Those ideas would represent tangible change and they have a realistic chance of being enacted. But it’s not like calling for
Skeptics say the overall approach is underwhelming, and Trump risks being seen as an ally of the powerful pharmaceutical industry, not its disrupter. (read more)
BY LIV OSBY: … In fact, Americans 65 and older have more financial hardships related to health care than their counterparts in 10 other other high-income countries, even with Medicare, new research shows.
“This is a huge problem, partly because we have so many folks who are only living on Social Security in this state,” said Teresa Arnold, executive director of AARP South Carolina.
“Even when Social Security goes up … the Medicare premium goes up as well,” she added. “And our (SC) folks get a lower Social Security check because they earned less (during their working years), so it’s harder here paying for Medicare and the supplement and Part D.” (read more)

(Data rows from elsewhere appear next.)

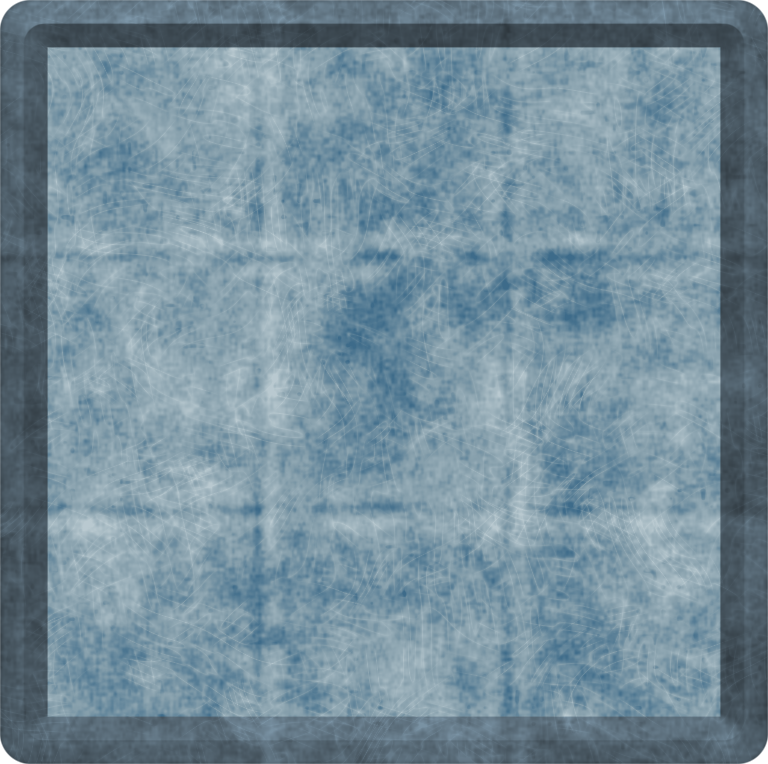
This texture is drawn by a Shadertoy shader. Its source:

```glsl
// A worn blue paper panel, creased into nine squares, inside a dark bevelled frame.
// Layered value noise makes blotches, weave and fibres; rounded-box distances
// shape the frame, and Gaussian profiles draw the creases.

float hash(vec2 p) {
    vec3 q = fract(p.xyx * vec3(0.1031, 0.1030, 0.0973));
    q += dot(q, q.yzx + 33.33);
    return fract((q.x + q.y) * q.z);
}

float noise(vec2 p) {
    vec2 cell = floor(p), f = fract(p);
    f = f * f * (3.0 - 2.0 * f);
    return mix(mix(hash(cell), hash(cell + vec2(1, 0)), f.x),
               mix(hash(cell + vec2(0, 1)), hash(cell + vec2(1, 1)), f.x), f.y);
}

float fbm(vec2 p) {
    float sum = 0.0, weight = 0.5;
    for (int i = 0; i < 5; i++) {
        sum += weight * noise(p);
        p = mat2(1.6, 1.2, -1.2, 1.6) * p + 17.3;
        weight *= 0.5;
    }
    return sum;
}

float bell(float d, float width) {
    return exp(-d * d / (width * width));
}

float roundBox(vec2 p, float halfSize, float radius) {
    vec2 q = abs(p) - halfSize + radius;
    return length(max(q, 0.0)) + min(max(q.x, q.y), 0.0) - radius;
}

// Soft round patch of tone
float patchTone(vec2 p, vec2 centre, float radius) {
    return bell(length(p - centre), radius);
}

// Crease: dark core with pale worn shoulders; lean shifts wear to one side
float crease(float across, float along, float lean) {
    float d = across + 0.006 * (noise(vec2(along * 22.0, lean * 9.0)) - 0.5);
    float wear = 0.35 + 1.1 * noise(vec2(along * 24.0, across * 45.0 + lean));
    float shoulders = (0.5 + lean) * bell(d - 0.019, 0.013)
                    + (0.5 - lean) * bell(d + 0.019, 0.013);
    return 0.68 * wear * shoulders - 0.40 * bell(d, 0.006) * (1.5 - wear);
}

// Thin pale fibres in several bent directions
float fibres(vec2 p) {
    float sum = 0.0;
    vec2 bend = 0.035 * vec2(noise(p * 9.0), noise(p * 9.0 + 40.0));
    for (int i = 0; i < 6; i++) {
        float k = float(i), angle = 0.35 + k * 1.05;
        float c = cos(angle), s = sin(angle);
        vec2 q = mat2(c, s, -s, c) * (p + bend * (1.0 + 0.3 * k));
        float ridge = 1.0 - abs(2.0 * noise(q * vec2(20.0, 105.0) + k * 31.0) - 1.0);
        float gate = smoothstep(0.48, 0.8, noise(p * 16.0 + k * 13.0));
        sum += pow(ridge, 6.0) * gate;
    }
    return sum;
}

// Signed paper tone: negative is deep blue, positive is pale
float paperTone(vec2 p) {
    float tone = 1.5 * (fbm(p * 8.0 + 3.0) - 0.49);
    tone += 1.1 * (fbm(p * 36.0) - 0.49);
    tone += 0.42 * (noise(p * vec2(125.0, 220.0)) - 0.5);
    tone += 0.42 * (noise(p * vec2(260.0, 130.0) + 9.0) - 0.5);
    tone += 0.38 * fibres(p) - 0.10;
    tone -= 0.30 * patchTone(p, vec2(0.46, 0.55), 0.075);
    tone -= 0.25 * patchTone(p, vec2(0.75, 0.40), 0.07);
    tone -= 0.18 * patchTone(p, vec2(0.11, 0.55), 0.08);
    tone -= 0.16 * patchTone(p, vec2(0.80, 0.56), 0.08);
    tone += 0.30 * patchTone(p, vec2(0.64, 0.73), 0.025);
    tone += 0.30 * patchTone(p, vec2(0.56, 0.385), 0.04);
    tone += 0.65 * patchTone(p, vec2(0.855, 0.35), 0.018);
    tone += 0.20 * patchTone(p, vec2(0.32, 0.83), 0.05);
    tone += crease(p.x - 0.336, p.y, 0.30) + crease(p.x - 0.660, p.y, 0.05);
    tone += crease(p.y - 0.663, p.x, 0.12) + crease(p.y - 0.334, p.x, -0.22);
    float speck = smoothstep(0.80, 0.95, noise(p * 95.0 + 70.0));
    return tone - 0.40 * speck * noise(p * 14.0);
}

vec3 paperColour(float tone) {
    vec3 colour = mix(vec3(0.52, 0.62, 0.67), vec3(0.69, 0.76, 0.79),
                      clamp(tone, 0.0, 1.2));
    return mix(colour, vec3(0.24, 0.42, 0.54), clamp(-tone, 0.0, 1.0));
}

// Two bevel rings, lit from above on the outer one and below on the inner one
vec3 frameColour(vec2 p, float tone, float blur) {
    vec2 slope = sign(p) * normalize(max(abs(p) - 0.43, 0.0) + 1e-5);
    float top = smoothstep(0.3, 0.95, slope.y);
    float bottom = smoothstep(0.3, 0.95, -slope.y);
    float outer = 0.36 + 0.10 * top + 0.02 * bottom;
    float inner = 0.325 - 0.045 * top + 0.125 * bottom;
    float ring = roundBox(p, 0.469, 0.027);
    float level = mix(inner, outer, smoothstep(-blur, blur, ring));
    level += 0.025 * bell(ring - 0.004, 0.004) - 0.05 * bell(roundBox(p, 0.5, 0.04), 0.004);
    return level * vec3(0.83, 1.0, 1.12) * (1.0 + 0.27 * clamp(tone, -1.0, 1.0));
}

void mainImage(out vec4 fragColor, in vec2 fragCoord) {
    vec2 uv = fragCoord / iResolution.xy;
    vec2 p = uv - 0.5;
    float blur = 1.0 / iResolution.y;
    float tone = paperTone(uv);

    // Panel over frame, with rounded outer corners on white
    float panel = roundBox(p, 0.438, 0.001);
    vec3 colour = mix(paperColour(tone), frameColour(p, tone, blur),
                      smoothstep(-blur, blur, panel));
    colour = mix(colour, vec3(1.0), smoothstep(-blur, blur, roundBox(p, 0.5, 0.04)));
    fragColor = vec4(colour, 1.0);
}
```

BY BRUCE JAPSEN: Access to telehealth services for seniors is poised to take off in coming years thanks to the newly approved federal budget that enables virtual doctor visits for Americans covered by Medicare Advantage plans.
The budget deal signed into law Friday by President Trump includes the so-called CHRONIC Care Act, a rare bipartisan healthcare measure that essentially makes it easier for private Medicare Advantage plans and other entities like accountable care organizations (ACOs) to offer telehealth services. (read more)
BY VIRGIL DICKSON: The CMS has revealed which states will be the first in the nation to receive new Medicare identification cards that don’t contain Social Security numbers.
Medicare beneficiaries in Delaware, the District of Columbia, Maryland, Pennsylvania, Virginia and West Virginia are among the states that will be first to get the cards starting in April.
Beneficiaries in Alaska, American Samoa, California, Guam, Hawaii, the Northern Mariana Islands and Oregon are also expected to get the cards starting that month. (read more)
BY STEVEN SALZBERG: The Centers for Medicare and Medicaid Services (CMS) now releases annual reports of how much it spends, broken down according to the procedures. Their latest data, for the year 2015, reveals that Medicare spent $564,165,721 on pseudoscientific medical practices.
I’m talking about chiropractic and osteopathic manipulation. These are similar but distinct belief systems, both involving bones, and both with no evidence to back them up. Most people think that chiropractors’ spinal “adjustments” can relieve pain from injured or aching backs. It turns out that it’s just an elaborate placebo: a back rub at home is likely to work just as well. And that home treatment is probably safer–I’ll get to that below. (read more)